• New competition
• Existing competition with superior products and services
• Less expensive foreign imports
• New taxes or business regulations
• Shift in customer or supplier base
• Tight credit market
• Erosion of profit margin due to vendor pricing or major customer bargaining power
• Weather related problems
All threats can hinder a company’s profitability and competitive edge. Although a business has a certain amount of control over internal threats, it usually has little or no control over external ones. A business must foresee these threatening elements and know in advance what course of action to take as soon as a threat is clearly identified.
Although older threats will continue to exist and action must be taken to neutralize or lessen those threats if they materialize, new threats will continue to arise.
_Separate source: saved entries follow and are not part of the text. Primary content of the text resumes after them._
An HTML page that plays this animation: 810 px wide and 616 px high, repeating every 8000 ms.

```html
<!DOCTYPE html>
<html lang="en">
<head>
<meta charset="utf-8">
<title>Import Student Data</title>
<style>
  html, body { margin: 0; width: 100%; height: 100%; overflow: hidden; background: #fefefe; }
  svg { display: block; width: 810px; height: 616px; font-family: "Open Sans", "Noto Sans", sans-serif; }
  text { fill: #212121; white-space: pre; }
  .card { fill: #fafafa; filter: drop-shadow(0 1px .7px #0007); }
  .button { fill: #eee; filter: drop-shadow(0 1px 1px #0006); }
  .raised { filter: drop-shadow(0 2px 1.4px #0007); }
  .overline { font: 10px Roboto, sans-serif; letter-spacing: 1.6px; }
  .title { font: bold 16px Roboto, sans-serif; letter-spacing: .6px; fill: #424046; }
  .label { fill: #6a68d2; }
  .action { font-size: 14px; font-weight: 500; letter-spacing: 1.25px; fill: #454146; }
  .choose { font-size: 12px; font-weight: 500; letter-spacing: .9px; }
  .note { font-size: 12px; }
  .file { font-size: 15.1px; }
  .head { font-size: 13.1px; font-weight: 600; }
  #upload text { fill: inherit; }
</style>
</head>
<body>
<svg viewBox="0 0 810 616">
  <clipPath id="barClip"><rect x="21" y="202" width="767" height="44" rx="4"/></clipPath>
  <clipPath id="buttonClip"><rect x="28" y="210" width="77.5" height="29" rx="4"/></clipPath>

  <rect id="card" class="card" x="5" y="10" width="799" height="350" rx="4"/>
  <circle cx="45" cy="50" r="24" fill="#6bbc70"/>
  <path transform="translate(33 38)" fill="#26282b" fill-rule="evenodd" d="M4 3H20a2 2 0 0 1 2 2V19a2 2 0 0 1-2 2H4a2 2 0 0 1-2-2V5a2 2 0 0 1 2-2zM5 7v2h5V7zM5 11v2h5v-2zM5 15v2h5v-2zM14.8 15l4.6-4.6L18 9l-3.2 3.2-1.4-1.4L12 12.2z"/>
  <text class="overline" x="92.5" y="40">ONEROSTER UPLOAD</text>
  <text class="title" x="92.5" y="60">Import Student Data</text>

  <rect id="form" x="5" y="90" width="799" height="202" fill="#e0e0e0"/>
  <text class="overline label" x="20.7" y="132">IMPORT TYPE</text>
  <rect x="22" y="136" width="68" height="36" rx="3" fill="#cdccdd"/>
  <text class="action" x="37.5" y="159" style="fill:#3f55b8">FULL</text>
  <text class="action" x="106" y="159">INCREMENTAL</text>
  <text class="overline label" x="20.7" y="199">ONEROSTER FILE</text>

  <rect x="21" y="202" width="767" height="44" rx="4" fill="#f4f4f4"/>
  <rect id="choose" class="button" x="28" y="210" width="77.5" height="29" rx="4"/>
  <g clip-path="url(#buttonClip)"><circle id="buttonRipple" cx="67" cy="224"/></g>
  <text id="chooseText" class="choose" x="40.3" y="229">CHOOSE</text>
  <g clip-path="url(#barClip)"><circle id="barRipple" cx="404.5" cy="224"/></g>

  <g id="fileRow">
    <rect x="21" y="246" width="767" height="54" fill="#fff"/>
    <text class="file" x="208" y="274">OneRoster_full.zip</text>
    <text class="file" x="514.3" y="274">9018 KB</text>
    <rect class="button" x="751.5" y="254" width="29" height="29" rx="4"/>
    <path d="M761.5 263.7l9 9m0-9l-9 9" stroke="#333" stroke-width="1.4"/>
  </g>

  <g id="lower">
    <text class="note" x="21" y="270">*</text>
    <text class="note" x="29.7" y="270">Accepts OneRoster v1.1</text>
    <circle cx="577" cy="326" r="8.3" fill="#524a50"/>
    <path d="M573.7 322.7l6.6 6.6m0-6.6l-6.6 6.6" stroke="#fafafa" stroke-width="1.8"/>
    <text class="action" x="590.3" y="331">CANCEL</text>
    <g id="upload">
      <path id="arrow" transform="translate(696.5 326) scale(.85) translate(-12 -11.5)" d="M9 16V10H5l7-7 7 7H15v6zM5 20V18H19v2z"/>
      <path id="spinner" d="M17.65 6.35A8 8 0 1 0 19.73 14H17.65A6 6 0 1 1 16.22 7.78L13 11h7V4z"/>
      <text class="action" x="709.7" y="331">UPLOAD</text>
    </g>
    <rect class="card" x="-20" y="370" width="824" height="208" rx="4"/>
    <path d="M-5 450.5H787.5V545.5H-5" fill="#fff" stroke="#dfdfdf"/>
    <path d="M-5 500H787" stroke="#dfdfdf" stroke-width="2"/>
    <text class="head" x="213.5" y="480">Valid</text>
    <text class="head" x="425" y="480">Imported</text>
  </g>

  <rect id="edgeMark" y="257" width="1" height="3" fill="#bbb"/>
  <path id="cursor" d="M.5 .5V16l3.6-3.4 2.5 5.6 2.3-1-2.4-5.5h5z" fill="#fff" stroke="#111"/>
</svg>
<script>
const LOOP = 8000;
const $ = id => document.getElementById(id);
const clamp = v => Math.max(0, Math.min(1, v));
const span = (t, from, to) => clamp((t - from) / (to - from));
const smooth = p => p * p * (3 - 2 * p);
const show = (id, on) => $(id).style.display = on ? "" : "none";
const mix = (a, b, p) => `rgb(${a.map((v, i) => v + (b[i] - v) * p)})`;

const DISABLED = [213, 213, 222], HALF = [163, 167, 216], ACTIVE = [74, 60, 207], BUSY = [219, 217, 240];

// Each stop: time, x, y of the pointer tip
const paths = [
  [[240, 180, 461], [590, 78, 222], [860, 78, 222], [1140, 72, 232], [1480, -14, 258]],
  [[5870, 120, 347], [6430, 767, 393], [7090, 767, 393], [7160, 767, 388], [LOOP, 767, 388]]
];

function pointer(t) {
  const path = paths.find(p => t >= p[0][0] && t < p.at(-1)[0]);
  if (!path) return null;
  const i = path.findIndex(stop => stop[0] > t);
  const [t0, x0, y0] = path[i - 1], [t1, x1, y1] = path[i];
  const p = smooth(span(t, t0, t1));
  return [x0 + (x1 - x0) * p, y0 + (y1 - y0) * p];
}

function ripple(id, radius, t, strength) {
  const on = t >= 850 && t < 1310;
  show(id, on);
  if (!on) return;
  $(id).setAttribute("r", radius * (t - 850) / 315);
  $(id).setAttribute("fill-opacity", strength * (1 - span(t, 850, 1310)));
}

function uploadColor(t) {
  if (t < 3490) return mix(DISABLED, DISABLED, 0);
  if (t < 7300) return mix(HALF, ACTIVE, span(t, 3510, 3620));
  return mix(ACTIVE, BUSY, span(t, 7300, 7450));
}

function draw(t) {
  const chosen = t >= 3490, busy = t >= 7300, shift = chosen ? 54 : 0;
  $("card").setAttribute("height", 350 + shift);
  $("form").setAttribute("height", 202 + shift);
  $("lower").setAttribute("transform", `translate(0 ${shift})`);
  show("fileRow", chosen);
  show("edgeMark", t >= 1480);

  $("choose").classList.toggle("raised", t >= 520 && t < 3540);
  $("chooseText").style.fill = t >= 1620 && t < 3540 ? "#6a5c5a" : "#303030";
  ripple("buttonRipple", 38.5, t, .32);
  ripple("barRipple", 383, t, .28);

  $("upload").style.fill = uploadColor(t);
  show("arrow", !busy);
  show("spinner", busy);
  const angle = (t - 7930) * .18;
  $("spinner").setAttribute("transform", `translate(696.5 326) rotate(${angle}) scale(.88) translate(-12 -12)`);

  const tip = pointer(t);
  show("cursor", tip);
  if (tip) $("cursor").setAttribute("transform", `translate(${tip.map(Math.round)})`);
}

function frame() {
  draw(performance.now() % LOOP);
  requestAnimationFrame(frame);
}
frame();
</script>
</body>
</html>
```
Therefore, a business owner should be in a constant state of threat “prediction and pro-action,” so the negative effects of potential threats can be lessened, as much as possible. If no action is taken on potential threats, a company runs the risk of losing profits, their competitive edge in the marketplace, or even the entire business.
Play the “what if” game when thinking about potential threats. What if this happens, what am I going to do? Although a threat might be beyond your control, the threat, nonetheless, must still be dealt with if it arises. Plan in advance what actions you will take if possible known threats arise.
Understanding potential business threats is another form of planning not unlike other types of planning that every business should do continuously. Planning involves reviewing one component in a business, setting goals and objectives for that component, deciding on a realistic timeline, evaluating alternatives, making a decision, executing action, and then measuring the action to see if the intended goal was achieved. Potential threats in a business can basically be handled in the same manner. Understand the threat, decide on alternative courses of action if the threat materializes, and predict what the measured effect will be on the threat based on the action that would be taken. If the predicted outcome is not positive enough for the potential threat, then different alternative choices should be reviewed.
Planning for a potential threat is much like purchasing insurance. It helps to safeguard a business in case unexpected events becomes reality. It is far better to be overprepared then underprepared. If a potential threat never materializes, then the planning is like purchasing insurance that is never needed. It is still a business necessity.